# EXERCISE BRIEF
Among the following entries, say how many lines contain the word "diamond"; the answer is a number and nothing else.

*** Block opens ***

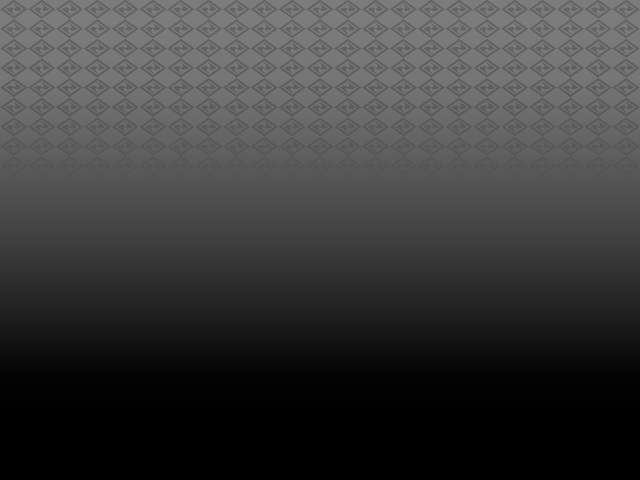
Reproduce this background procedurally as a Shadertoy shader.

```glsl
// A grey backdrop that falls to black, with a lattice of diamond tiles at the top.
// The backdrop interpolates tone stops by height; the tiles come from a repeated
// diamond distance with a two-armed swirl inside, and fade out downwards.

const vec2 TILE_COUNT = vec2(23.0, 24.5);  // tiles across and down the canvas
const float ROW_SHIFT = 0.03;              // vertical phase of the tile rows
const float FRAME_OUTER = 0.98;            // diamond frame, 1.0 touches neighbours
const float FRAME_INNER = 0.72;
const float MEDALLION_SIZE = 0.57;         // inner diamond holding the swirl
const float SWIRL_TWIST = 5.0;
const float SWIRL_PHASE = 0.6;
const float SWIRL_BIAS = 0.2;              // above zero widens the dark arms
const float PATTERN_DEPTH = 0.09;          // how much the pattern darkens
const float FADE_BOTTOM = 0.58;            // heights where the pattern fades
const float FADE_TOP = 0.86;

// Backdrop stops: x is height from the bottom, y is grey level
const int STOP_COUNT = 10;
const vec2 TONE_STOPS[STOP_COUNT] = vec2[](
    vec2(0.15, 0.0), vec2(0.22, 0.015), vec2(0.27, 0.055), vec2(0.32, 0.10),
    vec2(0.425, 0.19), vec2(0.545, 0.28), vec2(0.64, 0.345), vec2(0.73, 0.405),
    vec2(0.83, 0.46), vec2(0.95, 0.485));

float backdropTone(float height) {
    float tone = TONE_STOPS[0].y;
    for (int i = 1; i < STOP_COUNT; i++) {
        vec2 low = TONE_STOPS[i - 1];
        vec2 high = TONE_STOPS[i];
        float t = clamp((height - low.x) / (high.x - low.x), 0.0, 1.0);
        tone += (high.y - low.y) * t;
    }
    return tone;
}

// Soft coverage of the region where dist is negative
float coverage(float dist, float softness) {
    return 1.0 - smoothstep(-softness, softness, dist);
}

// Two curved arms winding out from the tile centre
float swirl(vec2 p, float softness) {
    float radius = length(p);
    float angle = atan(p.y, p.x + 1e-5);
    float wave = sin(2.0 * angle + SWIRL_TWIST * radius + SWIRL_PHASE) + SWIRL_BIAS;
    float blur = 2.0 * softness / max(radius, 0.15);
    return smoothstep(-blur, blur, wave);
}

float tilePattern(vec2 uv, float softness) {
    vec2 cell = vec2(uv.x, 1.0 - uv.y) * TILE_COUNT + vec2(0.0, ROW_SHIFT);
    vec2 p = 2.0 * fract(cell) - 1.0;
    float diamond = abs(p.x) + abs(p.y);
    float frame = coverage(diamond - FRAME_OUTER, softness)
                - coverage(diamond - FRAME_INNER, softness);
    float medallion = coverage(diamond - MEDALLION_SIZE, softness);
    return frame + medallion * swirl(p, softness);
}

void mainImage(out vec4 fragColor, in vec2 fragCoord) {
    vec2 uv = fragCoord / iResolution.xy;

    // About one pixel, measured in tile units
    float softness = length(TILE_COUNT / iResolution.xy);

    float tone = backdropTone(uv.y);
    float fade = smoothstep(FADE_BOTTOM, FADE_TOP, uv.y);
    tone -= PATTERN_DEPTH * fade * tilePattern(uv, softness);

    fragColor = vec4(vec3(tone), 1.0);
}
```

*** Block closes ***
*** Block opens ***

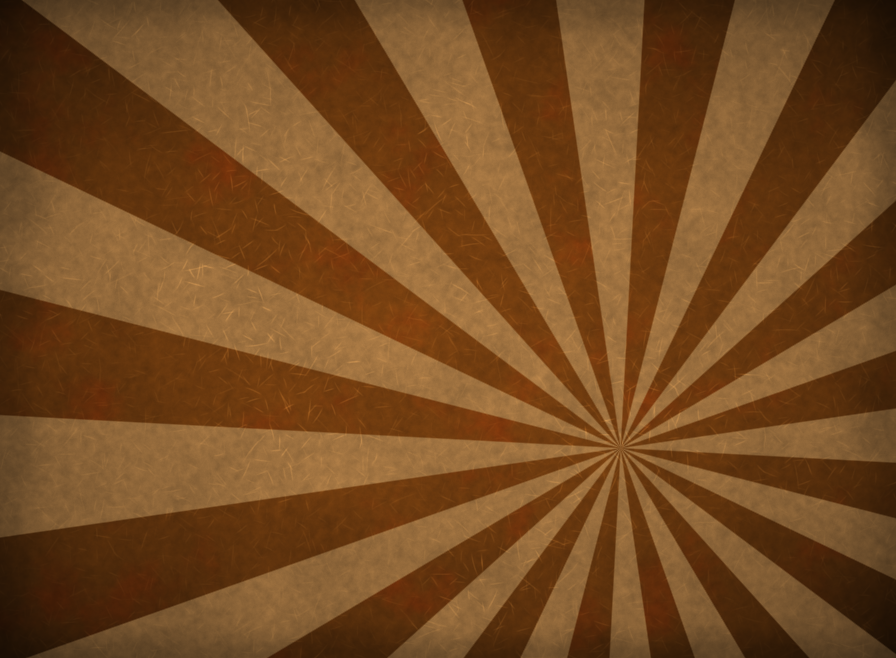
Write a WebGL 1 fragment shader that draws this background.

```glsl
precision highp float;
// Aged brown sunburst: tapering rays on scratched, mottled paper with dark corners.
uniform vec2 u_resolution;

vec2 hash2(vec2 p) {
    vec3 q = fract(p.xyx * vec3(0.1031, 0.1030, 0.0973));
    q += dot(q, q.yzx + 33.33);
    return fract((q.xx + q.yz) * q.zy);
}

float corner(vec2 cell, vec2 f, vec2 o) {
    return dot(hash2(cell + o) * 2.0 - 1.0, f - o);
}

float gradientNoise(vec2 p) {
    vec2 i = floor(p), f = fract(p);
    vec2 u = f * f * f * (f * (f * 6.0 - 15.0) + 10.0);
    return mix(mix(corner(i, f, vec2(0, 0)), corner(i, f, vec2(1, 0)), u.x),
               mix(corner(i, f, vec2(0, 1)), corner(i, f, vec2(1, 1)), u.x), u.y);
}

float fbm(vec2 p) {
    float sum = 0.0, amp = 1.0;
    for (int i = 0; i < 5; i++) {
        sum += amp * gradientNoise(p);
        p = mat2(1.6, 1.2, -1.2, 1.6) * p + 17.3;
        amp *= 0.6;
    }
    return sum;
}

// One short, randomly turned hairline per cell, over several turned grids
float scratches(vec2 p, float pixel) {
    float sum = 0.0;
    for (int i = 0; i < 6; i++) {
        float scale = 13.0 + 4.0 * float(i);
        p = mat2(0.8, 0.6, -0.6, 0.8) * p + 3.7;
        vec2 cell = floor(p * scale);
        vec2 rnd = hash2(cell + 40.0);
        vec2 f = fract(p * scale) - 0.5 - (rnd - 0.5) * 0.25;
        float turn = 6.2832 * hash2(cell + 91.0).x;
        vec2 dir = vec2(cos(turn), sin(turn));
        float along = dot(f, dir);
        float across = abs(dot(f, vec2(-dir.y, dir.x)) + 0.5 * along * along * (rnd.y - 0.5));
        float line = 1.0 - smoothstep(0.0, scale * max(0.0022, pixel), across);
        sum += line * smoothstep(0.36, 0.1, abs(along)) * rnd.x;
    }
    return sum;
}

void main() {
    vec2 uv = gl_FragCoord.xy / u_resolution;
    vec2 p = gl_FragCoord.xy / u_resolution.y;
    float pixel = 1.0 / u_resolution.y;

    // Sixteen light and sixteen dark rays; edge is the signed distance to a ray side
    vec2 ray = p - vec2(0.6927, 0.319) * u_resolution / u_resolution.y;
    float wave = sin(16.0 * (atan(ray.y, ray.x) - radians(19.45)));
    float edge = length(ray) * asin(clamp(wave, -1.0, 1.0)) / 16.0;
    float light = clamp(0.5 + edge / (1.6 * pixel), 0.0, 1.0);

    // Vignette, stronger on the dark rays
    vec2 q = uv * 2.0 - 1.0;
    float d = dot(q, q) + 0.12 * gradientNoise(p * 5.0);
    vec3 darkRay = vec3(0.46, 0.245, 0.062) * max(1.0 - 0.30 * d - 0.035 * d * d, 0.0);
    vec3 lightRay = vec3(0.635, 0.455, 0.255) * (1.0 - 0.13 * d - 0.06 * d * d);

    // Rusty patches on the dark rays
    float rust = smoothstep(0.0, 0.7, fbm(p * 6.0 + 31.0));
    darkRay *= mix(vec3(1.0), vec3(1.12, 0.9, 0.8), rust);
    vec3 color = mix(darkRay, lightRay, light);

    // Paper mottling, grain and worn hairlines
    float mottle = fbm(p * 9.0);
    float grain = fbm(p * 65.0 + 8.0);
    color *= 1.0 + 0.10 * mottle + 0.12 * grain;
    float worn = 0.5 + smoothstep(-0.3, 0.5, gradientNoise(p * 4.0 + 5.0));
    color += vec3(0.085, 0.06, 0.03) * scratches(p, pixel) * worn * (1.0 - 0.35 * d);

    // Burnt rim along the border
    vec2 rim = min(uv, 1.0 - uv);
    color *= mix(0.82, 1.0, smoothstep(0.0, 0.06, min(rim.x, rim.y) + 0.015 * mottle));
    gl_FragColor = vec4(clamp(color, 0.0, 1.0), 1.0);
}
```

*** Block closes ***

# RESPONSE TO THIS EXERCISE
8